A wildfire burning for over two weeks in Argentina is threatening historic forests in Los Alerces National Park. The park is located in Chubut Province in the Patagonia region of southern Argentina.
The national park is know for some of the oldest trees in the world, many of which are over 1,000 years old. Some date back over 3,000 years.
According to the BBC News the fire has already burned 200 square kilometers (77 square miles or nearly 50,000 acres).
Global drought data from the National Climatic Data Center (NCDC) shows below-average rainfall in the area of the fire since the beginning of the year. San Carlos de Bariloche, located about 200 kilometers (130 miles) north of the park, only received 34 percent of their normal rainfall since the beginning of the year.
While conditions have been dry so far this year, a cold front will bring some relief on Monday.
AccuWeather.com Meteorologist Rob Richards states that, "A cold front will cause a few showers on Monday, which can help in the fire fighting effort across this part of Argentina." While showers will help to slow the progress of the fire, rainfall is not expected to be enough to extinguish the blaze.
While this fire threatens a historic national park, the head of Argentina's National Fire Management System has been fired. BBC News reports that the dismissal is because of "unsatisfactory" work. The reports goes on to say that hundreds of workers have since been battling the fire.
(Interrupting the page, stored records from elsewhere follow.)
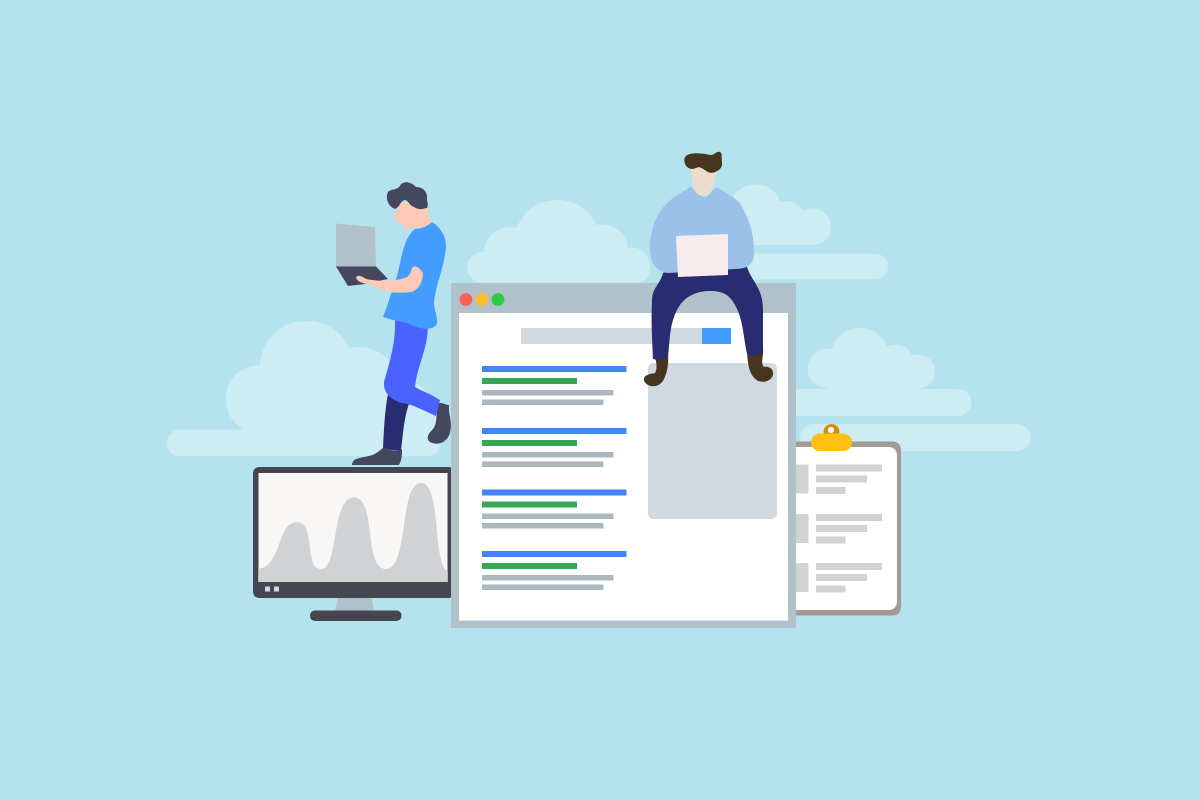
<!DOCTYPE html>
<html lang="en">
<head>
<meta charset="utf-8">
<title>Search results illustration</title>
<style>
:root {
  --sky: #b4e3ef;
  --cloud: #cdecf4;
  --frame: #b0c1ca;
  --panel: #d1d9e0;
  --white: #fff;
  --link: #4285f4;
  --url: #34a853;
  --snippet: #aab7bf;
  --accent: #429dff;
  --charcoal: #464650;
  --slate: #45475f;
  --navy: #282c70;
  --jeans: #4a63ff;
  --skin: #ffc9b8;
  --brown: #483520;
  --sweater: #9bc1e9;
  --paper-line: #d0d2d4;
}
html, body { margin: 0; height: 100%; overflow: hidden; background: var(--sky); }
.scene { display: block; width: 1200px; height: 799px; }
.cloud { fill: var(--cloud); }
.frame { fill: var(--frame); }
.panel { fill: var(--panel); }
.white { fill: var(--white); }
.link { fill: var(--link); }
.url { fill: var(--url); }
.snippet { fill: var(--snippet); }
.accent { fill: var(--accent); }
.charcoal { fill: var(--charcoal); }
.slate { fill: var(--slate); }
.navy { fill: var(--navy); }
.jeans { fill: var(--jeans); }
.skin { fill: var(--skin); }
.brown { fill: var(--brown); }
.sweater { fill: var(--sweater); }
.paper-line { fill: var(--paper-line); }
.close { fill: #ff6057; }
.minimise { fill: #fcbd2e; }
.expand { fill: #2bce43; }
.screen { fill: #f8f7f6; }
.board { fill: #a19a95; }
.clip { fill: #ffc010; }
.clip-ring { fill: #d98a0c; }
.pale-skin { fill: #ecdccb; }
.pale-laptop { fill: #f6eced; }
</style>
</head>
<body>
<svg class="scene" viewBox="0 0 1200 799" role="img" aria-label="Two people with laptops around a search results window, a monitor and a clipboard">
  <defs>
    <g id="result">
      <rect class="link" x="482" y="366" width="144.500" height="6"/>
      <rect class="url" x="482" y="378" width="95" height="6"/>
      <rect class="snippet" x="482" y="390" width="131.500" height="5.500"/>
      <rect class="snippet" x="482" y="399.500" width="121.500" height="5.500"/>
    </g>
    <g id="checklist-item" class="paper-line">
      <rect x="780" y="464.500" width="28.500" height="29"/>
      <rect x="816" y="464.500" width="66" height="7"/>
      <rect x="816" y="475.500" width="51" height="7"/>
      <rect x="816" y="487" width="29.500" height="7"/>
    </g>
  </defs>

  <g id="clouds" class="cloud">
    <path d="M180 429.500H243C232 422 226 412 226 399C226 379 241 365 260 365C261 340 281 321 306 321C326 321 342 332 349 348C366 344 384 351 392 365V379C410 377 438 390 440 420V443Q440 456 427 456H180A13 13 0 0 1 180 429.500Z"/>
    <path d="M481 283A15.500 15.500 0 0 1 484.500 252C484 237 498 224 517 228C523 211 538 200 557 200C576 200 590 210 596 225C613 222 627 233 628 248C641 245 650 255 650 266Q650 283 635 283Z"/>
    <path d="M730 200C736 190 745 184.500 757 184.500C768 184.500 777 191 780 202C790 199 799 203 803 211C818 203 831 214 831 227C831 238 823 245 812 245H740V253.500H875A13 13 0 0 1 875 279.500H740Z"/>
    <path d="M830 389C816 387 807.500 380 807.500 369C807.500 357 819 346 832 349C835 336 846 328 860 328C873 328 882 335 887 346C898 342 908 346 912 355C925 353 935 360 935 371C935 381 928 388 916 389H958A13.500 13.500 0 0 1 958 416H780V389Z"/>
    <rect x="800" y="424" width="230.500" height="27" rx="13.500"/>
  </g>

  <g id="clipboard">
    <rect class="board" x="740" y="441.500" width="161" height="174" rx="8"/>
    <rect class="white" x="740" y="447" width="157" height="163" rx="8"/>
    <use href="#checklist-item"/>
    <use href="#checklist-item" y="49.500"/>
    <use href="#checklist-item" y="98.500"/>
    <circle class="clip-ring" cx="831.500" cy="432" r="8"/>
    <rect class="clip" x="811" y="433.500" width="41" height="17.500" rx="8.700"/>
    <circle class="white" cx="831" cy="430" r="3"/>
  </g>

  <g id="monitor">
    <path class="frame" d="M338 596H371L375 616H334Z"/>
    <rect class="charcoal" x="310" y="610.500" width="91.500" height="10.500" rx="5"/>
    <rect class="charcoal" x="253" y="467" width="202" height="131" rx="6"/>
    <rect class="screen" x="258.500" y="473" width="189" height="109"/>
    <path class="paper-line" d="M258.500 569C282 566 277 522 297 522C316 522 304 569 321 569C339 569 331 497.500 354 497.500C377 497.500 363 569 386 569C409 569 399 483 421 483C442 483 432 562 447.500 571V582H258.500Z"/>
    <rect class="panel" x="265" y="586.500" width="5" height="5"/>
    <rect class="panel" x="274" y="586.500" width="5" height="5"/>
  </g>

  <g id="browser-window">
    <rect class="frame" x="451" y="283" width="345" height="345"/>
    <rect class="white" x="459" y="313" width="329" height="307.500"/>
    <circle class="close" cx="466" cy="299.500" r="6.500"/>
    <circle class="minimise" cx="482" cy="299.500" r="6.500"/>
    <circle class="expand" cx="498" cy="299.500" r="6.500"/>
    <rect class="panel" x="521" y="328" width="182" height="16"/>
    <rect class="accent" x="702" y="328" width="29" height="16"/>
    <use href="#result"/>
    <use href="#result" y="62"/>
    <use href="#result" y="123.500"/>
    <use href="#result" y="185"/>
    <rect class="panel" x="648" y="363" width="129" height="156" rx="5"/>
  </g>

  <g id="standing-person">
    <path class="navy" d="M388 394L410 401C404 416 403 434 401 451L383 449C384 428 385 409 388 394Z"/>
    <path class="slate" d="M384 447Q393 453 402 449C402 455 402 460 399 465H352C352 458 360 458 369 456C377 454 380 450 384 447Z"/>
    <path class="slate" d="M437 404C441 401 445 405 449 405C448 414 453 422 450 433C447 443 437 446 430 442C425 438 429 433 433 429C438 423 436 412 437 404Z"/>
    <path class="jeans" d="M395 318L428 326C428 349 417 366 415 387C422 391 431 394 440 400L436 416C422 410 413 404 401 403C389 399 383 391 384 382C390 361 396 342 395 318Z"/>
    <path class="skin" d="M396 204L424 201L428 209C427 214 430 220 433 224L416 234C415 229 412 226 409 227L404 230C402 227 404 224 400 223C395 222 396 219 395 216L393 215L398 208Z"/>
    <path class="slate" d="M395 209C388 206 385 198 388 192C392 188 398 191 401 184C407 180 413 184 416 187C425 187 428 194 427 200C428 204 428 206 427 208C422 209 418 210 414 207C409 205 409 201 405 200C400 201 400 207 395 209Z"/>
    <path class="accent" d="M415 229C421 229 428 226 432 222C440 227 446 235 446 246C445 265 436 284 434 302C434 311 438 316 437 324C433 330 423 330 414 326C404 321 393 321 383 317C388 305 392 290 396 279C401 265 402 239 415 229Z"/>
    <path class="frame" d="M336 223.500L375 227L376 267H336Z"/>
    <path class="slate" d="M336 266.500H376L388 279L365 284L348 286Z"/>
    <path class="skin" d="M412 268C415 264 419 267 423 273C423 281 419 290 411 292C397 294 385 292 375 287C367 283 359 284 356 278C357 274 362 276 366 279C380 282 399 281 407 277C410 275 411 272 412 268Z"/>
  </g>

  <g id="seated-person">
    <path class="brown" d="M655 356C660 357 664 357 668 354C669 364 667 374 663 381C658 388 648 388 644 381C643 375 649 374 655 373C658 368 656 362 655 356Z"/>
    <path class="brown" d="M747 354C753 356 758 354 763 349C764 356 760 362 764 367C769 366 774 369 773 375C771 381 765 383 758 381C749 376 748 364 747 354Z"/>
    <path class="navy" d="M667 271L747 267C752 282 763 288 763 309V352C758 356 752 357 747 354C743 334 743 319 735 305C728 291 717 291 709 291C697 291 685 296 678 308C669 324 670 341 668 357Q660 361 653 359C652 337 651 318 652 302C652 287 660 285 663 273Z"/>
    <path class="sweater" d="M690 187C695 188 699 197 704 197C710 197 712 189 717 187C727 194 738 198 742 207C749 219 754 233 754 251C755 265 747 269 735 269L668 273C655 272 650 261 650 246C651 226 658 207 676 196Z"/>
    <path class="pale-skin" d="M691 166H717C716 179 713 196 703 196C693 196 691 181 691 166Z"/>
    <path class="brown" d="M693 169C685 169 683 161 685 157C690 151 703 154 711 155C715 155 716 151 720 152C723 154 721 158 722 162C723 168 718 171 715 172C709 175 705 169 699 167Z"/>
    <path class="pale-laptop" d="M676 236L728 234V275L678 277Z"/>
  </g>
</svg>
</body>
</html>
After the showers expected on Monday exit the region, the next chance for rain will not come until Thursday when another cold front approaches. However, like the first front, this second one will only bring limited rainfall.